## Exercise objective:
Among the entries that follow, find the lines containing the string "pictogram" and copy them.

Rendered images with source text
━━━
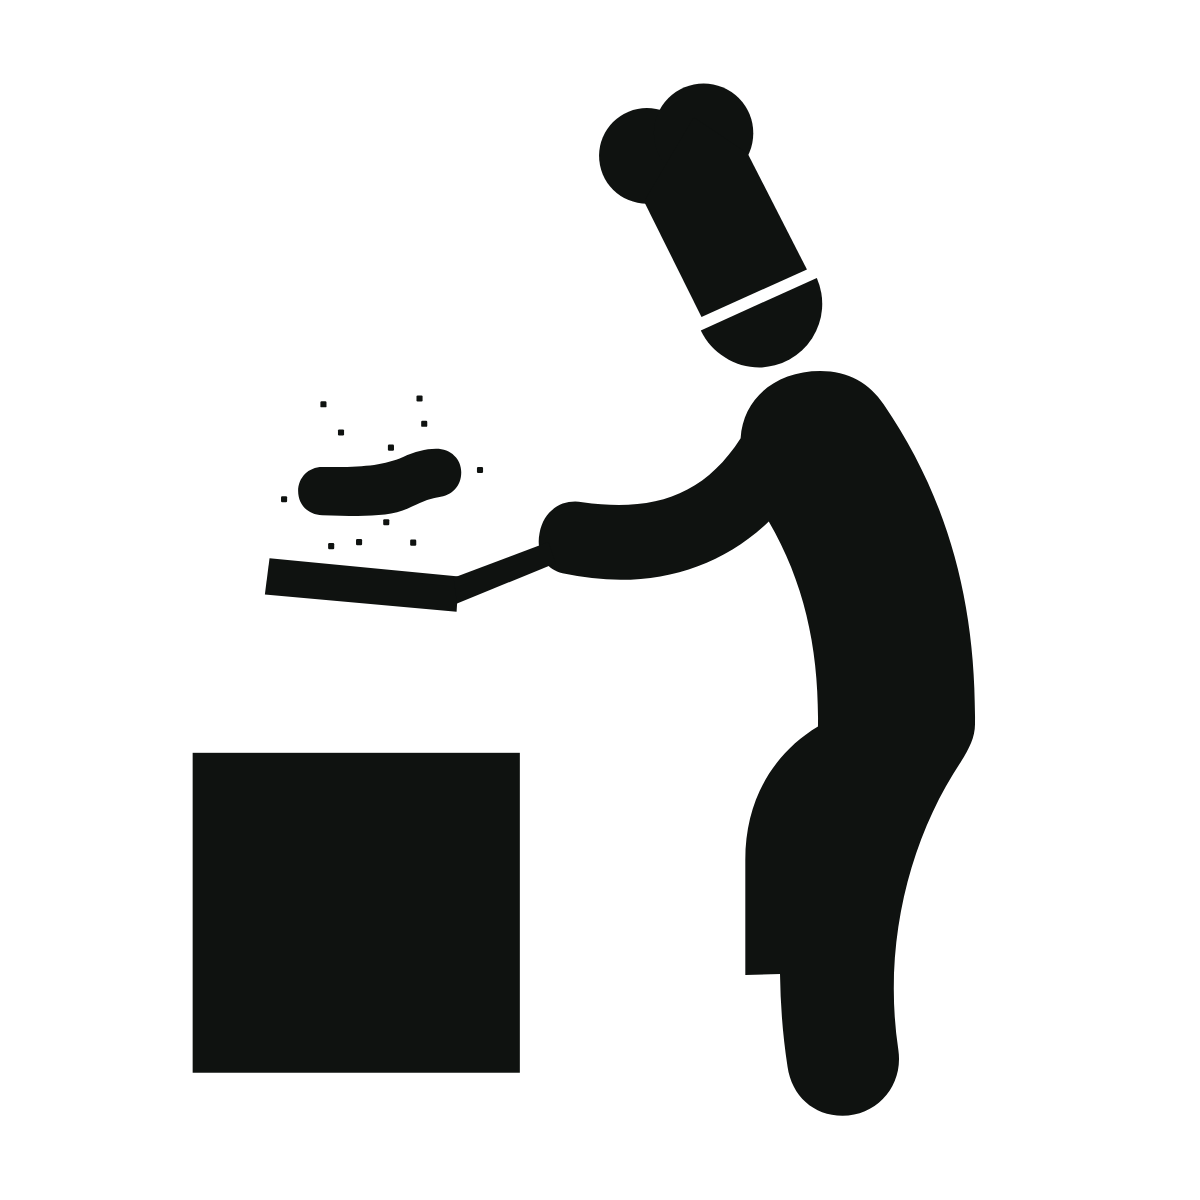
<!DOCTYPE html>
<html lang="en">
<head>
<meta charset="utf-8">
<title>Cook pictogram</title>
<style>
  :root {
    --ink: #0f1210;
    --paper: #ffffff;
  }
  html, body {
    margin: 0;
    width: 1200px;
    height: 1200px;
    overflow: hidden;
    background: var(--paper);
  }
  .pictogram {
    display: block;
    width: 1200px;
    height: 1200px;
    fill: var(--ink);
  }
</style>
</head>
<body>
<svg class="pictogram" viewBox="0 0 512 512" role="img" aria-label="Cook tossing a sausage in a frying pan over a stove">
  <defs>
    <rect id="speck" x="-1.3" y="-1.3" width="2.6" height="2.6" rx=".5"/>
  </defs>

  <g id="chef-hat">
    <circle cx="276" cy="66.5" r="20.4"/>
    <circle cx="300.2" cy="56.8" r="21.2"/>
    <path d="M274.8 86 L299.3 135.2 L344.3 115 L319 65.5 L296 50 Z"/>
  </g>

  <path id="head" d="M299 141 L348.5 118.6 A27.2 27.2 0 0 1 324 156.8 C313.5 156.8 303.5 150.5 299 141 Z"/>

  <path id="body" d="M316 187
    C317 170 331 158.3 350 158.3
    C362 158.3 371 163.5 377 172.5
    C404 212 416.5 256 416 309
    C416 314.500 413.500 319.500 410 325
    C388 358 376.500 403 383.300 448
    C385.500 463 374.500 476 359.500 476
    C347 476 337.800 467.500 336 455
    C334 442 333 429 332.800 415.600
    L318 416 L318 367
    C318 341 330 321.500 349 310
    C349.500 278 343.500 249 328 222.500
    C305 244.500 274 252 240 244.600
    C232.500 242.800 228.600 235.500 230.200 227.500
    C232 217.500 240 212.800 248.500 214.300
    C278 218.500 300 212 316 187 Z"/>

  <g id="frying-pan">
    <path d="M115 238.200 L195.800 246 L194.800 261 L113 253.600 Z"/>
    <path d="M193.500 246.500 L234 231.200 L237 240.300 L195 257.500 Z"/>
  </g>

  <path id="sausage" d="M137.500 199.200
    C154 199.500 163 198.800 172 195
    C177 192.800 181.500 191.500 186 191.500
    C192.500 191.500 196.800 196 196.800 201.500
    C196.800 207.500 193 211.300 187 212.200
    C182.500 212.900 179 214.700 174 217
    C165 221 152 220.200 137.500 219.800
    C131 219.600 127.200 215 127.200 209.500
    C127.200 203.800 131.500 199.200 137.500 199.200 Z"/>

  <g id="splashes">
    <use href="#speck" x="138" y="172.500"/>
    <use href="#speck" x="145.500" y="184.500"/>
    <use href="#speck" x="179" y="170"/>
    <use href="#speck" x="181" y="180.800"/>
    <use href="#speck" x="166.800" y="191"/>
    <use href="#speck" x="204.800" y="200.500"/>
    <use href="#speck" x="121.200" y="213"/>
    <use href="#speck" x="164.800" y="222.800"/>
    <use href="#speck" x="141.300" y="233"/>
    <use href="#speck" x="153.200" y="231.300"/>
    <use href="#speck" x="176.300" y="231.500"/>
  </g>

  <rect id="stove" x="82.200" y="321.200" width="139.600" height="136.500"/>
</svg>
</body>
</html>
━━━
## Task result:
<title>Cook pictogram</title>
  .pictogram {
<svg class="pictogram" viewBox="0 0 512 512" role="img" aria-label="Cook tossing a sausage in a frying pan over a stove">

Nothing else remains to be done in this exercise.